The President and the people

The President and the people President Patrick Hillery.

Echoes of the past from the Archives

It often appears that the present-day presidency has a more active place in Irish life than was the case in the 1980s, but this may be an artefact of media attention. The media then gave little space to presidential doings.

The files from the President’s office, however, often reveal a level of visits and activities quite on a par with today’s – at perhaps less cost.

Take, for instance, an event in Portlaoise on January 5, 1984, at which President Patrick Hillery launched John Feehan’s book Laois: An Environmental History. This was a pioneering study of man and environment which has now achieved classic status.

In his speech, Dr Hillery recognised this and spoke of John Feehan’s “deep feeling for his own Irish midland earth”, the old voice of Irish patriotism joined with a deeply researched scientific work. Significantly, the author himself was then teaching geology in Malawi.

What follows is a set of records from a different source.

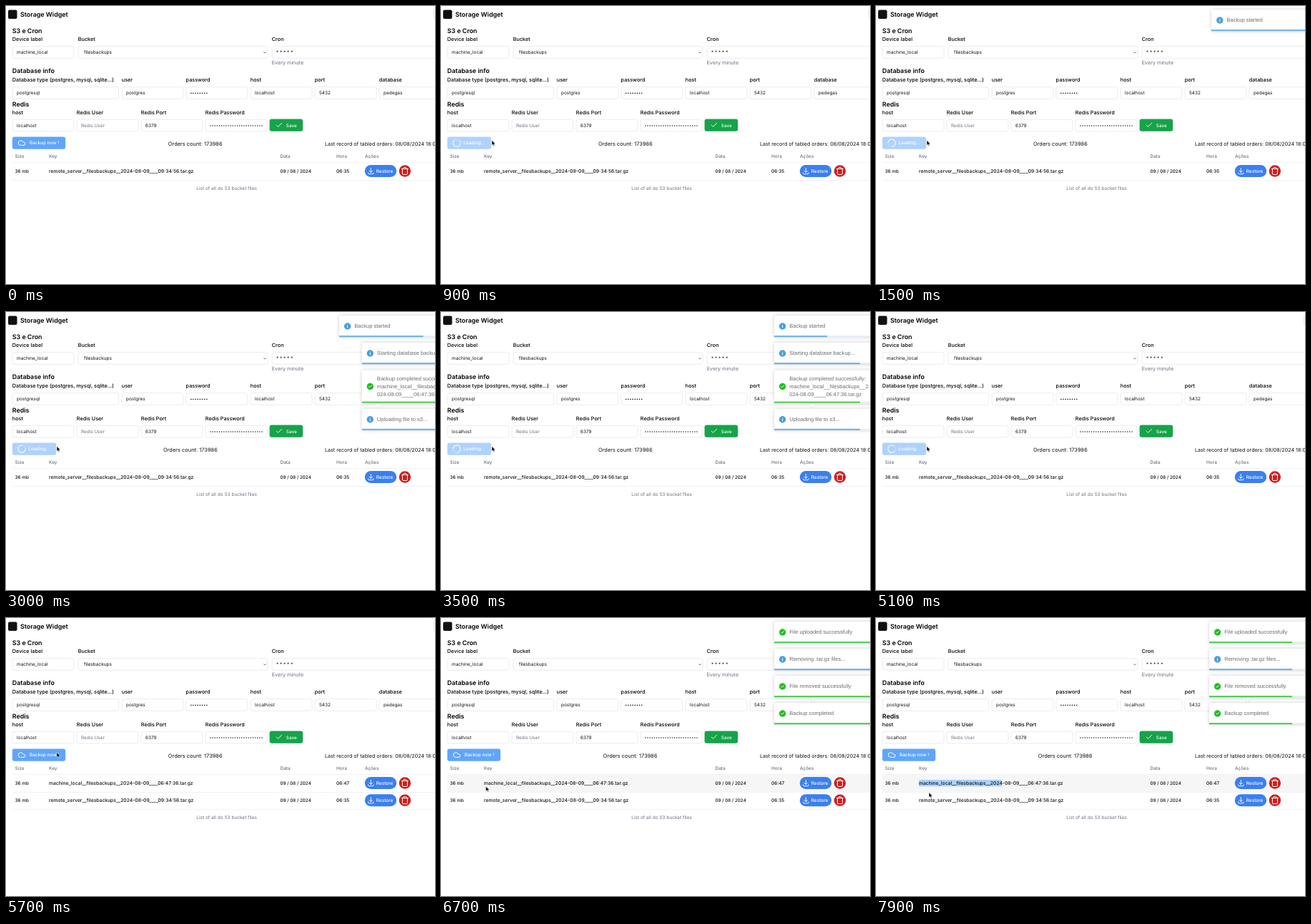
These frames come from a looping animation (600x390 px, 8000 ms). An HTML page:

```html
<!DOCTYPE html>
<html lang="en">
<head>
<meta charset="utf-8">
<title>Backup panel</title>
<style>
  html, body { margin: 0; width: 100%; height: 100%; overflow: hidden; background: #fff; }
  svg { display: block; width: 600px; height: 390px; }
  text { font-family: Inter, "Open Sans", sans-serif; text-rendering: geometricPrecision; white-space: pre; }
  .toast text { font-family: "Liberation Sans", Arial, sans-serif; }
  .toast .card { fill: #fff; filter: drop-shadow(0 .5px 2.5px rgba(0, 0, 0, .2)); }
  .bar { transform-box: fill-box; transform-origin: 0 0; }
  .spin { transform-box: fill-box; transform-origin: 50% 50%; }
</style>
</head>
<body>
<svg id="stage" viewBox="0 0 600 390"></svg>
<script>
const LOOP = 8000;
const stage = document.getElementById('stage');

function add(parent, tag, attrs = {}, content) {
  const el = document.createElementNS('http://www.w3.org/2000/svg', tag);
  for (const key in attrs) el.setAttribute(key, attrs[key]);
  if (content !== undefined) el.textContent = content;
  parent.appendChild(el);
  return el;
}
const group = (parent, attrs) => add(parent, 'g', attrs);
const rect = (parent, x, y, width, height, fill, rx = 0, more = {}) =>
  add(parent, 'rect', { x, y, width, height, fill, rx, ...more });
const text = (parent, x, y, str, size = 6.45, weight = 400, fill = '#111') =>
  add(parent, 'text', { x, y, 'font-size': size, 'font-weight': weight, fill }, str);
const icon = (parent, x, y, scale, d, stroke = '#fff', width = 2) =>
  add(parent, 'path', {
    d, stroke, fill: 'none', 'stroke-width': width, 'stroke-linecap': 'round',
    'stroke-linejoin': 'round', transform: `translate(${x} ${y}) scale(${scale})`
  });

// steps: [ms, value, easing to the next step]
function play(el, prop, steps, easing = 'linear') {
  const all = [...steps];
  if (all[0][0] > 0) all.unshift([0, all[0][1]]);
  const last = all[all.length - 1];
  if (last[0] < LOOP) all.push([LOOP, last[1]]);
  const frames = all.map(([ms, value, ease]) => ({
    offset: ms / LOOP, [prop]: value, easing: ease || easing
  }));
  el.animate(frames, { duration: LOOP, iterations: Infinity });
}
const show = (el, steps) => play(el, 'opacity', steps, 'step-end');

// Form
function field(x, y, width, value, color) {
  rect(stage, x + .3, y + .3, width - .6, 16.6, '#fff', 2.6, { stroke: '#e1e4e8', 'stroke-width': .7 });
  if (value) text(stage, x + 6.2, y + 10.8, value, 6.45, 400, color);
}
const heading = (y, str) => text(stage, 8.8, y, str, 8.85, 600, '#000');
const label = (x, y, str) => text(stage, x, y, str, 7.25, 500, '#000');
function dots(x, y, count) {
  for (let i = 0; i < count; i++) add(stage, 'circle', { cx: x + i * 3.13, cy: y, r: .8, fill: '#222' });
}

rect(stage, 3, 5.5, 12.5, 12.5, '#111', 2);
text(stage, 20, 15.2, 'Storage Widget', 8.9, 600, '#000');
rect(stage, 598.5, 4.5, 20, 14.5, '#fff', 2.5, { stroke: '#d9dce1', 'stroke-width': .8 });

heading(37.5, 'S3 e Cron');
label(8.8, 49.2, 'Device label');
label(100.8, 49.2, 'Bucket');
label(371.8, 49.2, 'Cron');
field(8.8, 56.3, 86.5, 'machine_local');
field(100.8, 56.3, 265.5);
text(stage, 109, 67.1, 'filesbackups', 6.5);
icon(stage, 359.8, 63.2, .18, 'M4 8l8 8 8-8', '#444', 4);
field(371.8, 56.3, 240, '* * * * *');
text(stage, 371.8, 81.6, 'Every minute', 7.2, 400, '#6b7280');

heading(94.4, 'Database info');
[
  [8.8, 149, 'Database type (postgres, mysql, sqlite...)', 'postgresql'],
  [161.8, 86.5, 'user', 'postgres'],
  [251.6, 86.5, 'password', ''],
  [341.8, 86.5, 'host', 'localhost'],
  [431.8, 86.5, 'port', '5432'],
  [521.8, 86.5, 'database', 'pedegas']
].forEach(([x, width, name, value]) => {
  label(x, 105.9, name);
  field(x, 113.3, width, value);
});
dots(258.8, 122.4, 8);

heading(140.6, 'Redis');
[
  [8.8, 'host', 'localhost'],
  [98.8, 'Redis User', 'Redis User', '#6b7280'],
  [188.8, 'Redis Port', '6379'],
  [278.8, 'Redis Password', '']
].forEach(([x, name, value, color]) => {
  label(x, 151.6, name);
  field(x, 159, 86.5, value, color);
});
dots(286, 168, 24);

rect(stage, 368.6, 158.5, 46.6, 17.3, '#16a34a', 3);
icon(stage, 376.4, 161.5, .46, 'M20 6 9 17l-5-5');
text(stage, 391.8, 169.5, 'Save', 6.35, 500, '#fff');

// Backup button, idle and busy
const idle = group(stage);
rect(idle, 8.8, 183.6, 74.4, 17.2, '#60a5fa', 3);
icon(idle, 16.3, 186.3, .48, 'M17.5 19H9a7 7 0 1 1 6.71-9h1.79a4.5 4.5 0 1 1 0 9Z');
text(idle, 33, 194.4, 'Backup now !', 6.4, 500, '#fff');
text(idle, 226.8, 195.6, 'Orders count: 173986', 7.45);
show(idle, [[0, 1], [900, 0], [5300, 1]]);

const busy = group(stage);
rect(busy, 8.8, 183.6, 61.4, 17.2, '#afd2fc', 3);
const spinner = group(busy, { class: 'spin' });
const ring = { cx: 22, cy: 192.1, r: 5.2, fill: 'none', stroke: '#fff', 'stroke-width': 1.3 };
add(spinner, 'circle', { ...ring, 'stroke-opacity': .25 });
add(spinner, 'circle', { ...ring, 'stroke-opacity': .7, 'stroke-dasharray': '24 40' });
spinner.animate([{ transform: 'rotate(0deg)' }, { transform: 'rotate(360deg)' }],
  { duration: 1000, iterations: Infinity });
text(busy, 31.3, 194.4, 'Loading...', 6.45, 500, '#fff');
text(busy, 220, 195.6, 'Orders count: 173986', 7.45);
show(busy, [[0, 0], [900, 1], [5300, 0]]);

text(stage, 446, 195.6, 'Last record of tabled orders: 08/08/2024 18:01', 7.17);

// File table
const line = (parent, y) => rect(parent, 8.8, y, 600, .6, '#e8eaee');
[[12.5, 'Size'], [60, 'Key'], [383.5, 'Data'], [462, 'Hora'], [502, 'Ações']]
  .forEach(([x, name]) => text(stage, x, 212.6, name, 6.45, 500, '#6b7280'));
line(stage, 219.4);

function row(parent, key, hour) {
  text(parent, 12.5, 233.9, '36 mb', 6.45, 500);
  text(parent, 60, 233.9, key, 6.76, 500);
  text(parent, 383.5, 233.9, '09 / 08 / 2024', 6.3, 500);
  text(parent, 462, 233.9, hour, 6.5, 500);
  rect(parent, 501.8, 223, 44.4, 17, '#3b7ff0', 8.5);
  icon(parent, 504.8, 226, .46,
    'M4 17v2a2 2 0 0 0 2 2h12a2 2 0 0 0 2-2v-2M7 11l5 5 5-5M12 3v13');
  text(parent, 517.7, 233.9, 'Restore', 6.5, 500, '#fff');
  add(parent, 'circle', { cx: 557.9, cy: 231.5, r: 8.2, fill: '#cc1f1f' });
  icon(parent, 551.9, 225.4, .5,
    'M3 6h18M19 6v14a2 2 0 0 1-2 2H7a2 2 0 0 1-2-2V6M8 6V4a2 2 0 0 1 2-2h4a2 2 0 0 1 2 2v2');
  line(parent, 244);
}

const fresh = group(stage);
const hover = rect(fresh, 8.8, 220, 600, 24, '#f6f6f7');
const selection = rect(fresh, 60, 226.9, 116, 9.4, '#a9d3fb', 0, { class: 'bar' });
row(fresh, 'machine_local__filesbackups__2024-08-09____06:47:36.tar.gz', '06:47');
show(fresh, [[0, 0], [5300, 1]]);
show(hover, [[0, 0], [6450, 1]]);
play(selection, 'transform', [[7000, 'scaleX(0)', 'ease-in-out'], [7500, 'scaleX(1)']]);

const older = group(stage);
row(older, 'remote_server__filesbackups__2024-08-09____09:34:56.tar.gz', '06:35');
text(older, 266.3, 258.3, 'List of all do S3 bucket files', 6.5, 400, '#6b7280');
play(older, 'transform', [[0, 'translate(0px, 0px)'], [5300, 'translate(0px, 24.2px)']], 'step-end');

// Toasts
const OUT = 'cubic-bezier(.215,.61,.355,1)';
const shift = x => `translate(${x}px, 0px)`;

function toast({ y, lines, ok, enter, exit, progress, height = 30.2 }) {
  const outer = group(stage, { class: 'toast' });
  const el = group(outer);
  const color = ok ? '#1fbf24' : '#469fdc';
  const mid = y + (height - .6) / 2;
  rect(el, 466, y, 151, height, '#fff', 1.9, { class: 'card' });
  add(el, 'circle', { cx: 477.6, cy: mid + .2, r: 4.7, fill: color });
  if (ok) icon(el, 474.6, mid - 2.8, .25, 'M20 6 9 17l-5-5', '#fff', 3.6);
  else icon(el, 474.6, mid - 2.8, .25, 'M12 4v.5M12 10v10', '#fff', 4);
  lines.forEach((str, i) =>
    text(el, 487.2, mid + 2.6 + (i - (lines.length - 1) / 2) * 11.3, str, 7.55, 400, '#6c6c6c'));
  const bar = { y: y + height - 2.1, height: 2.1, x: 466, width: 151, fill: color };
  add(el, 'rect', { ...bar, opacity: .15 });
  play(add(el, 'rect', { ...bar, class: 'bar', opacity: .75 }), 'transform',
    progress.map(([ms, left]) => [ms, `scaleX(${left})`]));

  const path = [
    [enter, shift(1410), OUT], [enter + 420, shift(-11.8), OUT], [enter + 525, shift(4.7), OUT],
    [enter + 630, shift(-2.4), OUT], [enter + 700, shift(0)]
  ];
  if (exit) path.push([exit, shift(0), 'ease'], [exit + 50, shift(-9.4), 'ease'], [exit + 240, shift(945)]);
  play(el, 'transform', path);
  return outer;
}

toast({
  y: 5, lines: ['Backup started'], enter: 1022, exit: 4350,
  progress: [[1722, 1], [3000, .78], [4200, .09], [4350, 0]]
});
[
  { y: 43, lines: ['Starting database backup...'] },
  {
    y: 81.5, height: 46.2, ok: true,
    lines: ['Backup completed successfully:', 'machine_local__filesbackups__2', '024-08-09____06:47:36.tar.gz']
  },
  { y: 135.7, lines: ['Uploading file to s3...'] }
].forEach(item => {
  const el = toast({ ...item, enter: 2698, exit: 4700, progress: [[3200, 1], [4200, .32], [4670, 0]] });
  play(el, 'transform', [[4590, 'translate(0px, 0px)', 'ease'], [4700, 'translate(0px, -38px)']]);
});
[
  ['File uploaded successfully', true],
  ['Removing .tar.gz files...', false],
  ['File removed successfully', true],
  ['Backup completed', true]
].forEach(([str, ok], i) => toast({
  y: 5 + 38 * i, lines: [str], ok, enter: 5960, progress: [[6680, 1], [7900, .77], [8000, .75]]
}));

// Pointer
const pointer = add(stage, 'path', {
  d: 'M0 0V7.2L1.7 5.7 2.8 8.3 4 7.8 2.9 5.3H5.2Z',
  fill: '#000', stroke: '#fff', 'stroke-width': .6, 'stroke-linejoin': 'round'
});
play(pointer, 'transform', [
  [150, 190, -14], [700, 71, 188.3], [5900, 71, 188.3], [6300, 72, 212], [6650, 62.6, 236],
  [6800, 62.6, 236], [7000, 60, 233], [7500, 176, 233], [7850, 74, 244.6]
].map(([ms, x, y]) => [ms, `translate(${x}px, ${y}px)`, 'ease-in-out']));
</script>
</body>
</html>
```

But to the midland town and to the local author, this recognition by the President meant a very great deal. Other files reflect the same local connection between the head of state and the people of Ireland. This is an area historians have neglected. It might be time for a critical history of the presidency that focuses on its interaction with the people.